Exercise requirements:
Find the line containing "262C199 299 198" in the entries below. Restate it and each line after it, word for word, up to and including the line containing "579C381 570 389".

Pictures paired with source code
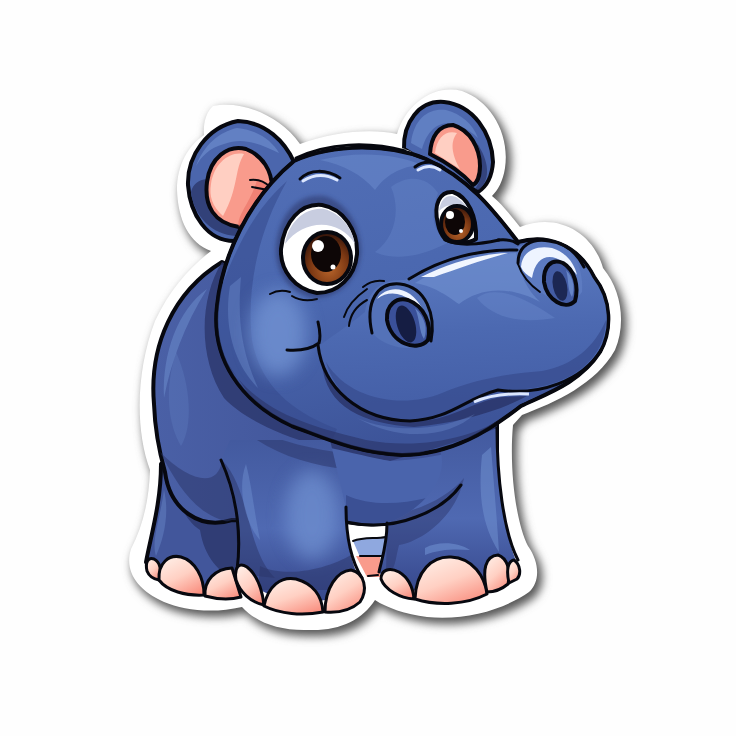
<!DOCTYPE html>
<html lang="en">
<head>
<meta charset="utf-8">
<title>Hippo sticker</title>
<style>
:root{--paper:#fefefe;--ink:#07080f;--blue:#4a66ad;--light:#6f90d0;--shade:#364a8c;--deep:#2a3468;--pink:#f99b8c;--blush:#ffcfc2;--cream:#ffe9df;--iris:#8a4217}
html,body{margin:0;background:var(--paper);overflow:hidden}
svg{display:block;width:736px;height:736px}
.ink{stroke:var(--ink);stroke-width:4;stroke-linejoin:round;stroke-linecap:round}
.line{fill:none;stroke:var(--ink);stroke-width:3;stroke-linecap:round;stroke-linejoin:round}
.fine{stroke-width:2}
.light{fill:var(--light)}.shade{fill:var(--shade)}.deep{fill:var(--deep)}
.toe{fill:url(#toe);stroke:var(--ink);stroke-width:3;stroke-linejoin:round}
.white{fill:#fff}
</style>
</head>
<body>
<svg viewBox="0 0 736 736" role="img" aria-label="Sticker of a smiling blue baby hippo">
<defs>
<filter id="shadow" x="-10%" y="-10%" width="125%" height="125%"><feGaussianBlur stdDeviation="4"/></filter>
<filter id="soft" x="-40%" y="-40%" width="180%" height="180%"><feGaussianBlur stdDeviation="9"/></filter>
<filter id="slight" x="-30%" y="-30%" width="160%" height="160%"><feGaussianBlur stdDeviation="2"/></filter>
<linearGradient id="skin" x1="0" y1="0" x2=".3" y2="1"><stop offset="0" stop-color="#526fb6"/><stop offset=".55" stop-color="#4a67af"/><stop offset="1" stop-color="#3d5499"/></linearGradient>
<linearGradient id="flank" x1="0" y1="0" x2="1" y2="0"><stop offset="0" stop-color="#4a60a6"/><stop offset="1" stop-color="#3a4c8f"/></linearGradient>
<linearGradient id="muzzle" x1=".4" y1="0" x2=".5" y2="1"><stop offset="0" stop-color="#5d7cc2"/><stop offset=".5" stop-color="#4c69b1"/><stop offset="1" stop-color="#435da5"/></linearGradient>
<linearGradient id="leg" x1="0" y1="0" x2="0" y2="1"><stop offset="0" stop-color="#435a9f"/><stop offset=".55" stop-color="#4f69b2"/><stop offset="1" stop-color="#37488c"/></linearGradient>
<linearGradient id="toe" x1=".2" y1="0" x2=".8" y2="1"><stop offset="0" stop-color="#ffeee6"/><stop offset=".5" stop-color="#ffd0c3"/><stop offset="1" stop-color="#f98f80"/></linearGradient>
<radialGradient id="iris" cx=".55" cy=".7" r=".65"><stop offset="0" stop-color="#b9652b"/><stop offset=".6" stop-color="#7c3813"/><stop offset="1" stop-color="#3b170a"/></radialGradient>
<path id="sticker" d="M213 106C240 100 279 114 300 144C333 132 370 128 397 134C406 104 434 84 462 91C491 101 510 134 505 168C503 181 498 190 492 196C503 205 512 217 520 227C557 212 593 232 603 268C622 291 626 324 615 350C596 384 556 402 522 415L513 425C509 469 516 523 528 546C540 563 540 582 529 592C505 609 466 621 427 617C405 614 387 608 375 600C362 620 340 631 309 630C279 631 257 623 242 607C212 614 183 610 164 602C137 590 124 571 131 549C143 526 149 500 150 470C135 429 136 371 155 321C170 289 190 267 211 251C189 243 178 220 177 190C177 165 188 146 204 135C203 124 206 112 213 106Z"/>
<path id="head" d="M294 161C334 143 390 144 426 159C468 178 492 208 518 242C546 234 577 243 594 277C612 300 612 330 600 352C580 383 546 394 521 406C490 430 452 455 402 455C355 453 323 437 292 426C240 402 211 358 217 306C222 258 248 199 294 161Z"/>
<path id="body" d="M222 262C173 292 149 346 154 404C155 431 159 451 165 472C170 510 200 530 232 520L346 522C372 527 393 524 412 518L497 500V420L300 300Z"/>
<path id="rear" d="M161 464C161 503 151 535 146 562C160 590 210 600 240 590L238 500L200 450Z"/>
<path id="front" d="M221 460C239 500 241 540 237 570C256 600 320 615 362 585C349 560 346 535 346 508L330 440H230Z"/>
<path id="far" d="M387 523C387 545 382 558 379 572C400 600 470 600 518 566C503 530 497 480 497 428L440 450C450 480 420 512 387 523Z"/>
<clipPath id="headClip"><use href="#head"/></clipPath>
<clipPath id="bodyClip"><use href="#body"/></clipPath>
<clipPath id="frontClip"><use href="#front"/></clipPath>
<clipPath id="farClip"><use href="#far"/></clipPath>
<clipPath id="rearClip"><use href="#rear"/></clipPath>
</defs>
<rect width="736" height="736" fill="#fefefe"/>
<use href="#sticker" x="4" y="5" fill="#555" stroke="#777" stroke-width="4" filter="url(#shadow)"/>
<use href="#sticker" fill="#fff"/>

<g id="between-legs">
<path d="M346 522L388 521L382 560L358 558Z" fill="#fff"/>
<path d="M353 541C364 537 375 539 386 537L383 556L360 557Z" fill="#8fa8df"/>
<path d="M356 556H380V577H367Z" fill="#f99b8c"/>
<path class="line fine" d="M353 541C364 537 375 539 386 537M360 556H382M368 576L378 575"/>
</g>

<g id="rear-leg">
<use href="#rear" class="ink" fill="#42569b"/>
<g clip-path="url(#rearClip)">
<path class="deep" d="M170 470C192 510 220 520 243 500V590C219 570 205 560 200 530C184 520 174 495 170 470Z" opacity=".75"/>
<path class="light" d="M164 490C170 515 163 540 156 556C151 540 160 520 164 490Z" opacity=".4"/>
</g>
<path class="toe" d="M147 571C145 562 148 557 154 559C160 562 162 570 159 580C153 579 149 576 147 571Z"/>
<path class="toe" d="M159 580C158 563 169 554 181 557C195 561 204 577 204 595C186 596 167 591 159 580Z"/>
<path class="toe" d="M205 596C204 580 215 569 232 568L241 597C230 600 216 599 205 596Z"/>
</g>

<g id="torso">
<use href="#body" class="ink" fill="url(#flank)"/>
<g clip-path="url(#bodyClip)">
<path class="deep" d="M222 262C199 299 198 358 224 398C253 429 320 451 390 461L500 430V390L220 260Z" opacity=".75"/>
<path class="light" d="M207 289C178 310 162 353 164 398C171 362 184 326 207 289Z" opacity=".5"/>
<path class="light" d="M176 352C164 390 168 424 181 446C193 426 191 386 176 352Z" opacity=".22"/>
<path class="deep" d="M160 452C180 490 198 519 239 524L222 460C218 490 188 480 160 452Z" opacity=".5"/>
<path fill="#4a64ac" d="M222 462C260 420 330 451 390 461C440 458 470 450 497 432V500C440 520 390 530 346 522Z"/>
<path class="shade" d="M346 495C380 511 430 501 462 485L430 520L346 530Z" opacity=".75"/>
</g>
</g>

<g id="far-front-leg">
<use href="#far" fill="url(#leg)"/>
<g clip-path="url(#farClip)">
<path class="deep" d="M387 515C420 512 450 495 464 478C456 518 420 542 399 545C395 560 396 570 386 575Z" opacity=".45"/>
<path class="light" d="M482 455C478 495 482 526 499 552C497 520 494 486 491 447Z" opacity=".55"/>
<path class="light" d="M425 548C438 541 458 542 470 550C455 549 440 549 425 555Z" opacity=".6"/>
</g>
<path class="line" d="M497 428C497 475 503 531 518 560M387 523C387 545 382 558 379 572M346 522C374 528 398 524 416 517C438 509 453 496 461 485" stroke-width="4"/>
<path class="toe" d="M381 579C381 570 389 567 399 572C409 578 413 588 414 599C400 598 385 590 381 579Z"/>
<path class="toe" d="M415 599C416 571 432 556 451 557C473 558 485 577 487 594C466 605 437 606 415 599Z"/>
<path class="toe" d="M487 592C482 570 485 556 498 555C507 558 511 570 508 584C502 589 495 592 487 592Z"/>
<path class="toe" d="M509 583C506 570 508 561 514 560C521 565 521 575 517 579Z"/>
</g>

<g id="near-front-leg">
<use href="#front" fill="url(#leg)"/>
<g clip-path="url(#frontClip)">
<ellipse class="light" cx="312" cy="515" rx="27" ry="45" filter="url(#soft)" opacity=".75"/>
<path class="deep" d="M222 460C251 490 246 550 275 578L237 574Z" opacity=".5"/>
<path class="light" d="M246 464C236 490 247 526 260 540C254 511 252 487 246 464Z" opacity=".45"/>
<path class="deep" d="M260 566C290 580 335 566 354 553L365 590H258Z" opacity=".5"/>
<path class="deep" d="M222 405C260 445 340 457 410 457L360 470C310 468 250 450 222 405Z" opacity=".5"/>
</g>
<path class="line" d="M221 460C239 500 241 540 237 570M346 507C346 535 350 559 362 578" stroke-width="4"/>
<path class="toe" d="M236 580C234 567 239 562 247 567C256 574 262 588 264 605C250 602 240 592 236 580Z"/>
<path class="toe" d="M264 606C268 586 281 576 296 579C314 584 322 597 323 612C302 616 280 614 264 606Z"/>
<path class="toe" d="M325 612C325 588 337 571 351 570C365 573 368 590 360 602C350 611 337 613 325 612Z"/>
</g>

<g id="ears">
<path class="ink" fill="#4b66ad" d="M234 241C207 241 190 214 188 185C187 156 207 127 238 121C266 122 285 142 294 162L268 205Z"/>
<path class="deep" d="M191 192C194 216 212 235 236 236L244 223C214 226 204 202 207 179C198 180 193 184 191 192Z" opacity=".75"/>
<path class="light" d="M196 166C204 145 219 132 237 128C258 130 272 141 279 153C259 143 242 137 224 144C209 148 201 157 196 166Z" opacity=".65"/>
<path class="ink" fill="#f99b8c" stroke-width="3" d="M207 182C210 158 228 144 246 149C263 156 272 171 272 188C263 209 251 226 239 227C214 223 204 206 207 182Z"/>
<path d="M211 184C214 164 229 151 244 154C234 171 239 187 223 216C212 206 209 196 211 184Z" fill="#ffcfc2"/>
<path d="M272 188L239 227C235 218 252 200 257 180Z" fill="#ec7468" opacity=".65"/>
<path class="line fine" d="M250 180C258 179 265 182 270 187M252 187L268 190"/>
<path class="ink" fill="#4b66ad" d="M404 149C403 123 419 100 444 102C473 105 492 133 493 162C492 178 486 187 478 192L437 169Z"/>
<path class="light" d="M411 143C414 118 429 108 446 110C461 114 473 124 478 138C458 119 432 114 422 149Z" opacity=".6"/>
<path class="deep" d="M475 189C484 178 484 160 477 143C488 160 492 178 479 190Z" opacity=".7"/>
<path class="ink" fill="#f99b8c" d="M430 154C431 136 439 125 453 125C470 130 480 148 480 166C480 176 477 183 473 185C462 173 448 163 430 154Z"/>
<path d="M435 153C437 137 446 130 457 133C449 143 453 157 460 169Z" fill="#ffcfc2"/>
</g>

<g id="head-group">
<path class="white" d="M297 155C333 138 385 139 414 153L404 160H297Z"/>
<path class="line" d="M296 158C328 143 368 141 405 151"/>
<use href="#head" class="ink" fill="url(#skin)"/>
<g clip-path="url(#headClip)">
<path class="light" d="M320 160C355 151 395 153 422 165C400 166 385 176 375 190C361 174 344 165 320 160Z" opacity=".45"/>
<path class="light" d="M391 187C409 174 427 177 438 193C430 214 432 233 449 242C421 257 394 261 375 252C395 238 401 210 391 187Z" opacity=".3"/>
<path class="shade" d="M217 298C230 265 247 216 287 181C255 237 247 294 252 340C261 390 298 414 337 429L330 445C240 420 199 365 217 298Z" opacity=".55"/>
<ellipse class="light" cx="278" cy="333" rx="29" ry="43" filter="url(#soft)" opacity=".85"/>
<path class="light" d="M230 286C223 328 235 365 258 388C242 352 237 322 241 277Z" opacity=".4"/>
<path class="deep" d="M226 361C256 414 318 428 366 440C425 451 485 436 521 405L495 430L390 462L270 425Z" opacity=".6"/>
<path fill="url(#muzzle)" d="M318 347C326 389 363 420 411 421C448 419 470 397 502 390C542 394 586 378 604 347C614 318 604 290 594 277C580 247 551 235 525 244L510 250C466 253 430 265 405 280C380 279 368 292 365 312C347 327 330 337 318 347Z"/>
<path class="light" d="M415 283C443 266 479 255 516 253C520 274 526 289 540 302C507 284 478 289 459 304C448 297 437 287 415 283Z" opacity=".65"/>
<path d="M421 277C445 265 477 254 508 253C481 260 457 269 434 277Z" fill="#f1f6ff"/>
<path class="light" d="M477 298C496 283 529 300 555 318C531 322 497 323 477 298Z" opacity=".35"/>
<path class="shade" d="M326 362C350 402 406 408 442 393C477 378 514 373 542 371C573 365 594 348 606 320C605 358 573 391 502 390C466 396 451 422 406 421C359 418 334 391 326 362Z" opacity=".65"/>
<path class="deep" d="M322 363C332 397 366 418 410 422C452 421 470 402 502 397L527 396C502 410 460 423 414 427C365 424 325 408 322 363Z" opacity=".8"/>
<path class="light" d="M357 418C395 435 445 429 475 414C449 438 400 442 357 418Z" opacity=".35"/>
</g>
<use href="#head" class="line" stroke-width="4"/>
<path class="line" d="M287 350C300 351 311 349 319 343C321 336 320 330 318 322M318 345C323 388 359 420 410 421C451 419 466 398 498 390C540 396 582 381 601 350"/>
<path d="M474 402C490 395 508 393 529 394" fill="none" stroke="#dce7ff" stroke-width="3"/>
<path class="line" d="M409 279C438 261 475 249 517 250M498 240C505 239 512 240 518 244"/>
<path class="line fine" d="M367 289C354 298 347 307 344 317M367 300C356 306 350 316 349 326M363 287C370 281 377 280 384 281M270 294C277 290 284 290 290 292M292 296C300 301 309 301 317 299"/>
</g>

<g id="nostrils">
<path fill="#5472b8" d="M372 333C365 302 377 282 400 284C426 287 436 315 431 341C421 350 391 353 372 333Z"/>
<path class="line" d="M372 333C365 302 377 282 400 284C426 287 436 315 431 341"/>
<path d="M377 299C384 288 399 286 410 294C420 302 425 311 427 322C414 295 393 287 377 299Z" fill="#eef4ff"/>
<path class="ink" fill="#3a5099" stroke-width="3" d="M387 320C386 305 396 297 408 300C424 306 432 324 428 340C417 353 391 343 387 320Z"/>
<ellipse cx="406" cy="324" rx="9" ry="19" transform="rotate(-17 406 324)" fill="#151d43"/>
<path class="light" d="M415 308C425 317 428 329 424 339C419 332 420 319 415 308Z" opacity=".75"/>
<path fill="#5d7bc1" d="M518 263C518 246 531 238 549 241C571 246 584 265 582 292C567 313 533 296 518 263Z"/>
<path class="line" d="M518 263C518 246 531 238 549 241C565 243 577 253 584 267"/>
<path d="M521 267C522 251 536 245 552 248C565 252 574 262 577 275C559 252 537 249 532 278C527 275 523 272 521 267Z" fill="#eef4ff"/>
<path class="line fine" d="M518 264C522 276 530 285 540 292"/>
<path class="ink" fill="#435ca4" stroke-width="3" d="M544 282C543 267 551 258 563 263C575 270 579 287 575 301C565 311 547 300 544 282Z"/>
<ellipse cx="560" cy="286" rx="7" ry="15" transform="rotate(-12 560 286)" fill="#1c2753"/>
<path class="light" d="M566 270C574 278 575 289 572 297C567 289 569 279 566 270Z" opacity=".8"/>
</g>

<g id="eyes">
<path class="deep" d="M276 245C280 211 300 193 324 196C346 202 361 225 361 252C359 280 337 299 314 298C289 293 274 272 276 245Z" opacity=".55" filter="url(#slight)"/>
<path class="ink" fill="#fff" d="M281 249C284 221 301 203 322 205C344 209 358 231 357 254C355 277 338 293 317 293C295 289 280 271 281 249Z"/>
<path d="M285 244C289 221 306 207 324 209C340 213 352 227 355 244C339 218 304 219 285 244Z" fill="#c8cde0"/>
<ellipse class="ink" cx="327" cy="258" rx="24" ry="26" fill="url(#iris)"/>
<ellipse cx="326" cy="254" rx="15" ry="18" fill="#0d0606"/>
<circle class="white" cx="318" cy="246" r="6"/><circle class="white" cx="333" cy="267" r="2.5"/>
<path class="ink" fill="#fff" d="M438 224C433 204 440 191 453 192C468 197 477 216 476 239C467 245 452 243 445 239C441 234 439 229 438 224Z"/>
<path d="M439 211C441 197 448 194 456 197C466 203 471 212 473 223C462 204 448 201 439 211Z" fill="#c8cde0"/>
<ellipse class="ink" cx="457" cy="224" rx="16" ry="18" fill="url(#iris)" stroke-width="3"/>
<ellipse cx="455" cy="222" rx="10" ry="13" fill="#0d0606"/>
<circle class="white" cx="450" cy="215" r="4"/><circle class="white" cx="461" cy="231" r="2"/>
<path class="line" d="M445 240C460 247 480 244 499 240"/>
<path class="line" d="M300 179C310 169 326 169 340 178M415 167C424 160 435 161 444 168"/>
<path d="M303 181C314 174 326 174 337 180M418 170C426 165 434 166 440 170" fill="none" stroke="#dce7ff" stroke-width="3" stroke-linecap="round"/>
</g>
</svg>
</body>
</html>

Answer space:
<path class="deep" d="M222 262C199 299 198 358 224 398C253 429 320 451 390 461L500 430V390L220 260Z" opacity=".75"/>
<path class="light" d="M207 289C178 310 162 353 164 398C171 362 184 326 207 289Z" opacity=".5"/>
<path class="light" d="M176 352C164 390 168 424 181 446C193 426 191 386 176 352Z" opacity=".22"/>
<path class="deep" d="M160 452C180 490 198 519 239 524L222 460C218 490 188 480 160 452Z" opacity=".5"/>
<path fill="#4a64ac" d="M222 462C260 420 330 451 390 461C440 458 470 450 497 432V500C440 520 390 530 346 522Z"/>
<path class="shade" d="M346 495C380 511 430 501 462 485L430 520L346 530Z" opacity=".75"/>
</g>
</g>

<g id="far-front-leg">
<use href="#far" fill="url(#leg)"/>
<g clip-path="url(#farClip)">
<path class="deep" d="M387 515C420 512 450 495 464 478C456 518 420 542 399 545C395 560 396 570 386 575Z" opacity=".45"/>
<path class="light" d="M482 455C478 495 482 526 499 552C497 520 494 486 491 447Z" opacity=".55"/>
<path class="light" d="M425 548C438 541 458 542 470 550C455 549 440 549 425 555Z" opacity=".6"/>
</g>
<path class="line" d="M497 428C497 475 503 531 518 560M387 523C387 545 382 558 379 572M346 522C374 528 398 524 416 517C438 509 453 496 461 485" stroke-width="4"/>
<path class="toe" d="M381 579C381 570 389 567 399 572C409 578 413 588 414 599C400 598 385 590 381 579Z"/>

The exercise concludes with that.